Saudi Energy Minister Khalid al-Falih said on Tuesday (January 15th) he was "very optimistic" about the outlook for the oil market after producers cut output to support flagging prices, AFP reported.
Members of the OPEC cartel and allies decided last month to reduce output by 1.2 million barrels per day (bpd) after prices fell by more than 40% in just a few weeks in late 2018.
The price of benchmark Brent crude, which briefly dipped below $50 a barrel in December, rebounded partially to above $60 a barrel following the production cuts which took effect on January 1st.
The market has remained volatile with prices fluctuating sharply even after OPEC kingpin Saudi Arabia announced last week it will gradually cut output by 800,000 bpd in January and a further 100,000 bpd next month.
"I am confident that the impact of the decision we took to cut output by 1.2 million bpd ... will be very strong," al-Falih told reporters on the sidelines of the Abu Dhabi Sustainability Week conference.
"But there is always a lagtime between the (decision to) cut production and the impact reaching the market," he said.
He said he is confident that "within the next few weeks" the market conditions will return to normal and confidence will be restored.
"I am very optimistic," al-Falih said.
The Saudi minister also downplayed the impact of an expected global economic slowdown on the oil market.
"I am not ruling out a cyclical recession. I think we all know that these things are a fact of life," especially after a long expansionary period, he said.
"I just do not see it as a major shock to the global economy.

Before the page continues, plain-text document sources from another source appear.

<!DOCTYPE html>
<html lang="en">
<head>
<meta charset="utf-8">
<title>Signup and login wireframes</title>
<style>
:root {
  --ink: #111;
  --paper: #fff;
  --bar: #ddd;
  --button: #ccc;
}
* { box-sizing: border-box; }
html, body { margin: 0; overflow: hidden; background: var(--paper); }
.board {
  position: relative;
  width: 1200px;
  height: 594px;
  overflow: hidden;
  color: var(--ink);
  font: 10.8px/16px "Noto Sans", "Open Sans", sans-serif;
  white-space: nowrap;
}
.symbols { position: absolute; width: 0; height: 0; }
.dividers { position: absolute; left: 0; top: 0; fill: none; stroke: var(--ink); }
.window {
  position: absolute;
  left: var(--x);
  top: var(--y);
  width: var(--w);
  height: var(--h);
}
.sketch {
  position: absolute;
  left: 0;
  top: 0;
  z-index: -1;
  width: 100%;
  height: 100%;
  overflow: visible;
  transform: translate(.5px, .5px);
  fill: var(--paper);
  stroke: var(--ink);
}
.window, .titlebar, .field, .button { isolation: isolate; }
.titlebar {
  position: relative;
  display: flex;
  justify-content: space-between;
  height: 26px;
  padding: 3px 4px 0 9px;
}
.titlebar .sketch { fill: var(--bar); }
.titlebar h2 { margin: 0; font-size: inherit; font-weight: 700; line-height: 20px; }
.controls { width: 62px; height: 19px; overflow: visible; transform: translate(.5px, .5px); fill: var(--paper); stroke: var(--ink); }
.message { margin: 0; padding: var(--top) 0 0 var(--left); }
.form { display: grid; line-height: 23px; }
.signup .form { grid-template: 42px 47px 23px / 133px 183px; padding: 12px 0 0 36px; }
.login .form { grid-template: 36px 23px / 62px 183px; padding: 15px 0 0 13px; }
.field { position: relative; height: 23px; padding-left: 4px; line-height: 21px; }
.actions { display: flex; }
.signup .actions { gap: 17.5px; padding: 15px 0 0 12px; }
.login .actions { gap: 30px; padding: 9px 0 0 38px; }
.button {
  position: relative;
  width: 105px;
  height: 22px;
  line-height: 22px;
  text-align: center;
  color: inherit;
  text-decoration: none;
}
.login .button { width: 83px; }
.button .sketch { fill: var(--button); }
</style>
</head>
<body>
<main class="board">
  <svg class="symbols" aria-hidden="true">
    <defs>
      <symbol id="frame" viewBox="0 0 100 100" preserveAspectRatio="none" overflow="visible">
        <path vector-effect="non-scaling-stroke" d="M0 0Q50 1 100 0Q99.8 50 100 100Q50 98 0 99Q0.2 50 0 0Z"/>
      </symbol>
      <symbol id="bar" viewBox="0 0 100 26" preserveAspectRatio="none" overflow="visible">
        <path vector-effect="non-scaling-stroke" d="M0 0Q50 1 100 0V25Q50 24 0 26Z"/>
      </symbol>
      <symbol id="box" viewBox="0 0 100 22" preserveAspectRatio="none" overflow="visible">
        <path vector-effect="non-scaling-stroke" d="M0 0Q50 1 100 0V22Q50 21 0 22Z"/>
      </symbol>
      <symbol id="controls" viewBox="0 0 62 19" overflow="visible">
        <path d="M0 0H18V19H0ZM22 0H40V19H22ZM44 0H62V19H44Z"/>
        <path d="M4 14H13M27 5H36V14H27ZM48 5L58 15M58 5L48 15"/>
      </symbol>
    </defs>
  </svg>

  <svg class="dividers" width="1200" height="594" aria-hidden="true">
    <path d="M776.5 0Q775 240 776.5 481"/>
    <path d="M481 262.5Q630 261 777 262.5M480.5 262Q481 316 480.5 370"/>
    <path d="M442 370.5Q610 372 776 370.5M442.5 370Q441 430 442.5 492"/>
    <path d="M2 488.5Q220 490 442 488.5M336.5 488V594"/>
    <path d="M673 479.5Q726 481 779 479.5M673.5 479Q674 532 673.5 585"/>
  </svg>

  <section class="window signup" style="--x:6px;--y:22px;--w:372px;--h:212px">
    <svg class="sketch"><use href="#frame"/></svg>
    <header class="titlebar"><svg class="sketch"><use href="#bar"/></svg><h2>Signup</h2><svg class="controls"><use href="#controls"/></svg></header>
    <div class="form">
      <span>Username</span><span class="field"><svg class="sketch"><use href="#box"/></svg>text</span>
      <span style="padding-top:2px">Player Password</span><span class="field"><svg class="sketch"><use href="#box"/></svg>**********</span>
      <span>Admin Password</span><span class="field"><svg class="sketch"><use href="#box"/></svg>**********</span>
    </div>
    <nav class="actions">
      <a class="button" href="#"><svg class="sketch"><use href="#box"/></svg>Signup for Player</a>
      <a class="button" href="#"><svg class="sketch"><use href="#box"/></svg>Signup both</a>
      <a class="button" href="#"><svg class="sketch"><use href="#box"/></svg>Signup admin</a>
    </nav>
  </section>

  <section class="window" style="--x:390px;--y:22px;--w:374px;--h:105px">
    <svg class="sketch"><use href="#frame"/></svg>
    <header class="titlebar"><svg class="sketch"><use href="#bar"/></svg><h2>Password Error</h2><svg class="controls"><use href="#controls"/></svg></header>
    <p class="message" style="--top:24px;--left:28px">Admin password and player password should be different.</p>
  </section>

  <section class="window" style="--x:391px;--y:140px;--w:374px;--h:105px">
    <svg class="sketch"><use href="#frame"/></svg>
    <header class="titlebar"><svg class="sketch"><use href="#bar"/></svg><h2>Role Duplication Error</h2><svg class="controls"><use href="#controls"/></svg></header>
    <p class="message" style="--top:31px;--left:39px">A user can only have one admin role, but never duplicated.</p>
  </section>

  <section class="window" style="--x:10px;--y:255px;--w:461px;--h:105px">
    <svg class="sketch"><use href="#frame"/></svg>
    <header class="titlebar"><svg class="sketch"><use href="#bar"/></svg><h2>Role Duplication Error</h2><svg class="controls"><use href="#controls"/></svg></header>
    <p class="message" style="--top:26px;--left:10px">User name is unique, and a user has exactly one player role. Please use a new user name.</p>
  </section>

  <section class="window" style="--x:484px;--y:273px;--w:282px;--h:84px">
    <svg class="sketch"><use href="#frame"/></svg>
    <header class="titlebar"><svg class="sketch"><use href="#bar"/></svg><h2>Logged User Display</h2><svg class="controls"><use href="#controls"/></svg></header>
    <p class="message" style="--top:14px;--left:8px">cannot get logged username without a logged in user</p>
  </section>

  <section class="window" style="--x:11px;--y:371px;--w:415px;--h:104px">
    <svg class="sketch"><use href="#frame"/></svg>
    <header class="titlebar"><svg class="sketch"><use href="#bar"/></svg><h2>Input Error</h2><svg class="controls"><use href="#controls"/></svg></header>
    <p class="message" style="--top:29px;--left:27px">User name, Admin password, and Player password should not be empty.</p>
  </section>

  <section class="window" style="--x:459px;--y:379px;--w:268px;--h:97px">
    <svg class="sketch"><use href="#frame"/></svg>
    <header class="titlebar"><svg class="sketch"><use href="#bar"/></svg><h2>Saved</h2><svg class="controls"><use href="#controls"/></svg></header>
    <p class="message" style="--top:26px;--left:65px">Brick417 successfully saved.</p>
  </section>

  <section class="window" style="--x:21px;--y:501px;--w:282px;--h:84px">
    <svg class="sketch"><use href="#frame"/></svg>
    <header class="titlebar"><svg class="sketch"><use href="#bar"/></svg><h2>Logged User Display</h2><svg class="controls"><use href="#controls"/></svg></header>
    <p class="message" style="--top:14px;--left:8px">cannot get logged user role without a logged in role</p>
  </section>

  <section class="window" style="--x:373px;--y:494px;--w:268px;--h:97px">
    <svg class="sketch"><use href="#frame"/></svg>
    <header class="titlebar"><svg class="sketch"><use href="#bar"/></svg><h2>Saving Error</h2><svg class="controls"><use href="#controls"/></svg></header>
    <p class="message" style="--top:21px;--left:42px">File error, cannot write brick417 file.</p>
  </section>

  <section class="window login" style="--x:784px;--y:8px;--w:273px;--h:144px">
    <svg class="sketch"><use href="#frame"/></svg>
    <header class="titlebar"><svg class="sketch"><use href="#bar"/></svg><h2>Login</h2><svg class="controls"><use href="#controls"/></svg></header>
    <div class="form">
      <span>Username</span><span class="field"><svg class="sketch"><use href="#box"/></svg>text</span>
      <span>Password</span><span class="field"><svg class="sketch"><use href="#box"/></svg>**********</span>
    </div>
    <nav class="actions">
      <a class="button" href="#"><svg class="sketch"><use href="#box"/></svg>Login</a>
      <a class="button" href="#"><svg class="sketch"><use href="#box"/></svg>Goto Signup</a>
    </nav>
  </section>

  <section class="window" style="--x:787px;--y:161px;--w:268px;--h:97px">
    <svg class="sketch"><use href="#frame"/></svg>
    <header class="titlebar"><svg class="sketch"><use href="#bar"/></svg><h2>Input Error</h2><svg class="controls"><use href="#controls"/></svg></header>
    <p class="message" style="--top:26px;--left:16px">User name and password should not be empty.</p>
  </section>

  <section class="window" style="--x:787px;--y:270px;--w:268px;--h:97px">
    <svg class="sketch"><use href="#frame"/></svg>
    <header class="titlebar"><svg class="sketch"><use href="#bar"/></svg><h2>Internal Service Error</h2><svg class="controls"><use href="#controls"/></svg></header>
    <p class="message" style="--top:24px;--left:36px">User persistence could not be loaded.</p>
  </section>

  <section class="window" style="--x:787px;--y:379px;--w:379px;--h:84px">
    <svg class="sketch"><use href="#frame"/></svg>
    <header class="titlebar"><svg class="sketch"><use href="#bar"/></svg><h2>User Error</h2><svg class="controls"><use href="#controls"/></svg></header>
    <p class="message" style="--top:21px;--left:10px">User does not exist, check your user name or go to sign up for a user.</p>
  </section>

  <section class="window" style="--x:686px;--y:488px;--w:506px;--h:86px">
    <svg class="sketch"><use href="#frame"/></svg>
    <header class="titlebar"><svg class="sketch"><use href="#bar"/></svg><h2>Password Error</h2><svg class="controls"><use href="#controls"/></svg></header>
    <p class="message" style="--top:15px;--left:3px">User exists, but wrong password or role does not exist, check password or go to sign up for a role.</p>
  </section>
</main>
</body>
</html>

Certainly, I do not see a big spillover into the oil market," he said.